Ginger is widely used for digestive disorders, including dyspepsia, colic, nausea, vomiting, gastritis and diarrhea (1).
It’s such a staple in natural remedies that it can do anything from curing a migraine to dissolving kidney stones and improving diabetes.
You can purchase organic ginger root in fresh, powdered, pickled or minced form.
Anticancer Properties of Ginger
Ginger contains gingerol, shogaol, zerumbone and paradols, which are the valuable compounds that can prevent and treat various cancers.
They do so by preventing angiogenesis (the spread of cancer through development of new blood vessels) and metastasis (the spread of cancer to other organs).
They also induce apoptosis (natural cell death), and prevent cell division (2).
A University Of Minnesota study concluded that “ginger compounds may be effective chemopreventive and/or chemotherapeutic agents for carcinomas.” via ScienceDaily
Ginger and Prostate Cancer
According to the British Journal of Nutrition, one in six men will be affected by prostate cancer in his lifetime (1). It is estimated that in the USA, one new case occurs every 2-4 minutes.
Ginger has anti-inflammatory, antioxidant and antiproliferative activities, indicating its promising role as a chemopreventive agent.
100g of the spice a day has been proven to prevent the growth of cancerous cells and induces death for a large spectrum of prostate cancer varieties.
Ginger and Breast Cancer
According to the International Journal of Preventive Medicine, ginger and its bioactive molecules are effective in controlling the extent of colorectal, gastric, ovarian, liver, skin, breast, and prostate cancers (2).
It is also non-toxic, meaning that it can target cancerous cells without harming healthy cells.
Ginger and Ovarian Cancer
Ginger inhibits growth and spread (proliferation and angiogenesis) of ovarian cancer cells (3). It may also suppress pro-inflammatory cytokine (4).
Hence, studies suggest that the use of dietary agents such as this root may have potential in the treatment and prevention of ovarian cancer (5).
How To Use Cancer As A Medecine
You can also purchase ginger root extracts if you don’t like the taste of the spice.
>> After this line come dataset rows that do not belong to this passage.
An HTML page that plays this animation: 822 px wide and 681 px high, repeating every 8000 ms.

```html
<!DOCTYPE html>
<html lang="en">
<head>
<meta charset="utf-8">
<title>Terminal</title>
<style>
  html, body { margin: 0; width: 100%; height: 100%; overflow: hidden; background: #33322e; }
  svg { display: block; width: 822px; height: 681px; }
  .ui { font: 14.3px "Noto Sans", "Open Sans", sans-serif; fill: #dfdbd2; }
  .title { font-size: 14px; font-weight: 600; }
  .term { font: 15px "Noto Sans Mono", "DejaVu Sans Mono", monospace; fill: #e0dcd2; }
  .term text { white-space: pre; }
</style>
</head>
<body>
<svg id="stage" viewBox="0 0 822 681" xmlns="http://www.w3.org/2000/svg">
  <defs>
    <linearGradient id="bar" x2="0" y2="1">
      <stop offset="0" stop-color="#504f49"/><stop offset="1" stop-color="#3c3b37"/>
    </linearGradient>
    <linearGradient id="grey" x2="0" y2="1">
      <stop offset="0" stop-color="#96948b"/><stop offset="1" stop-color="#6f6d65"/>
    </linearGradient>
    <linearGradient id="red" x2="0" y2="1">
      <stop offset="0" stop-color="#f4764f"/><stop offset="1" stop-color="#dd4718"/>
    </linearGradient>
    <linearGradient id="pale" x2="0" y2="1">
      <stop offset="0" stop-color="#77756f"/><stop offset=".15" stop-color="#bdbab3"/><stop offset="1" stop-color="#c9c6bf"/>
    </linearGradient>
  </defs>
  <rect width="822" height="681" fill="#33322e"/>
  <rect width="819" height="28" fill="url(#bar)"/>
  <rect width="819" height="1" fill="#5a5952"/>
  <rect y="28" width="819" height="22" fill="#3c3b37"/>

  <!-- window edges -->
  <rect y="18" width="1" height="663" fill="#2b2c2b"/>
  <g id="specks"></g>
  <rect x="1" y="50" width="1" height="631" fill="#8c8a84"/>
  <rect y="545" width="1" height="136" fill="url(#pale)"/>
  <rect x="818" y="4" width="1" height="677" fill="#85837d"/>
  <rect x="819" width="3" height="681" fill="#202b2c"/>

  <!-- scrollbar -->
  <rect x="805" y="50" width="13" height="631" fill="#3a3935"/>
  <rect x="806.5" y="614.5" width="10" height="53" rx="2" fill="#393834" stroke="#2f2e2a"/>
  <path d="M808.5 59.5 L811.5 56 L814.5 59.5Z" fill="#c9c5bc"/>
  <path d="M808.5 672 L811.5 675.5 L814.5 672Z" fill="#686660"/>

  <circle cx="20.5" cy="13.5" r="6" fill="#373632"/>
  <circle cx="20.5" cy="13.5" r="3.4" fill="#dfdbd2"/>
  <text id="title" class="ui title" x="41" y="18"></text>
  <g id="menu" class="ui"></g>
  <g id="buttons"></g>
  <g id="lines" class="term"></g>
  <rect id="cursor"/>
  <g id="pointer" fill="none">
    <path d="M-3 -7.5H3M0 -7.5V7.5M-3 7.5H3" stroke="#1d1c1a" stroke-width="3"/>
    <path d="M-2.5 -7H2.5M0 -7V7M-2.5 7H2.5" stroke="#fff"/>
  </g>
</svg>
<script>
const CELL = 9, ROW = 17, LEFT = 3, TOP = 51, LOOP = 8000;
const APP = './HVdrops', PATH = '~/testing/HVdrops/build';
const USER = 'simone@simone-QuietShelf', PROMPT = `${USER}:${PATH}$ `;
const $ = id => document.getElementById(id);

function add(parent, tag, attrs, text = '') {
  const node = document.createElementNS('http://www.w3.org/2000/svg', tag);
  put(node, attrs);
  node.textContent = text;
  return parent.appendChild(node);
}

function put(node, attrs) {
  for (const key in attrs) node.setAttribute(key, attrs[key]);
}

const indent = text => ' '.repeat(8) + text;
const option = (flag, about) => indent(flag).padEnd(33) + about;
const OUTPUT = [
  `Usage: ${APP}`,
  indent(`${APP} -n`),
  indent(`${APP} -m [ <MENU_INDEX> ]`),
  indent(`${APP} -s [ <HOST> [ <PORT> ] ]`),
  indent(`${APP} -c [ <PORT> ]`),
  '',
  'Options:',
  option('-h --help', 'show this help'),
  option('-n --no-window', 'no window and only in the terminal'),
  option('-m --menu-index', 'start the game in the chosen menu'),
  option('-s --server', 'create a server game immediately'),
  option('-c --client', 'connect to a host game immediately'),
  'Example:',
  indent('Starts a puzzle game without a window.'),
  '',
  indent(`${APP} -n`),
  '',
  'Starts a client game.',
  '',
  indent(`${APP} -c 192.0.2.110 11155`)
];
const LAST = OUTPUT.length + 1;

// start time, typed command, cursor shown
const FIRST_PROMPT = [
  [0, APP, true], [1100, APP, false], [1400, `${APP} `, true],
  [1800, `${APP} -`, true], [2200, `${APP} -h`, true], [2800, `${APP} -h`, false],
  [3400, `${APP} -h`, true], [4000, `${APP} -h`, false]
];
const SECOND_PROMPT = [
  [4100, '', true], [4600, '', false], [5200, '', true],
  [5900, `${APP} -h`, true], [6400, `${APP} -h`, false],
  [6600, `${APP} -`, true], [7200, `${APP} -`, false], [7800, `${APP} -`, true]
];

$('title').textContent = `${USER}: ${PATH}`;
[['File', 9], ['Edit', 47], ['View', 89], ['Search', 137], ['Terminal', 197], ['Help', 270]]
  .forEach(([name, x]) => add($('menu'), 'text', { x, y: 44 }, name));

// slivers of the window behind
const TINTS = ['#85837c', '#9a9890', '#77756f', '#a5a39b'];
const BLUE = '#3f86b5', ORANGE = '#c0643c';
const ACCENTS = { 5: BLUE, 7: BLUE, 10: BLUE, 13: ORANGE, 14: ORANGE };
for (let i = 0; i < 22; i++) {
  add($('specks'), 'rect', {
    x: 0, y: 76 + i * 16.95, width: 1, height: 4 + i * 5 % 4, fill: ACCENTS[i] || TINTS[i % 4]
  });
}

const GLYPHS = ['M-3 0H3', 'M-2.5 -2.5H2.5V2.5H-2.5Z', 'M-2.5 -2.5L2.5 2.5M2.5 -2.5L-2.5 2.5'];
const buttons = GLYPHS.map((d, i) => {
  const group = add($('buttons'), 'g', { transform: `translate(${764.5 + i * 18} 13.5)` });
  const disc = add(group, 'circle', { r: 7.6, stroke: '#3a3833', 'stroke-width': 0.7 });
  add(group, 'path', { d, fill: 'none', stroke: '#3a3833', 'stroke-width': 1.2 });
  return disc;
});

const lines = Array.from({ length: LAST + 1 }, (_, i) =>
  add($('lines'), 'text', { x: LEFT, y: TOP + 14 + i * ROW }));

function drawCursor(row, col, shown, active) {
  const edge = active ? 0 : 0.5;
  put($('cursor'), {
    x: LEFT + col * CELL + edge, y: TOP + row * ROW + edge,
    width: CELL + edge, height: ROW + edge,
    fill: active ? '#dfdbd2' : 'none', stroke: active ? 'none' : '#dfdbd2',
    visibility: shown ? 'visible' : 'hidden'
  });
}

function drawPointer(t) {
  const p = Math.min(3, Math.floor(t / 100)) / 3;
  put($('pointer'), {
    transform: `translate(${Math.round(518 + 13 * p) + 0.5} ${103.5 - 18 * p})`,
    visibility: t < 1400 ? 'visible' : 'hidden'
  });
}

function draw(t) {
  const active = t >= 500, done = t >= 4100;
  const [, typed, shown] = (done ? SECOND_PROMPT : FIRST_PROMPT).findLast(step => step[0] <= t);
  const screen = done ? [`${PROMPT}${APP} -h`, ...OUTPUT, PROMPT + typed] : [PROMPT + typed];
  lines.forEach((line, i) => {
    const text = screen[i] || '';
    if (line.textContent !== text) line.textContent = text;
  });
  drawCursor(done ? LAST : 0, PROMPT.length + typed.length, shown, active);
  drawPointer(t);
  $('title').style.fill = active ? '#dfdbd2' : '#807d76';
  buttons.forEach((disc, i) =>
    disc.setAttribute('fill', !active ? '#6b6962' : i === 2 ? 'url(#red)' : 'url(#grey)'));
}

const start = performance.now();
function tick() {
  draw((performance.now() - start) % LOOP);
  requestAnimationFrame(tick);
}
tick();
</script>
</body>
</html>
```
Just make sure to talk to your doctor dietitian or naturopath before consuming large amounts of this root because it can interact with medication and interfere with normal blood clot formation (6).
How To Peel And Mince Ginger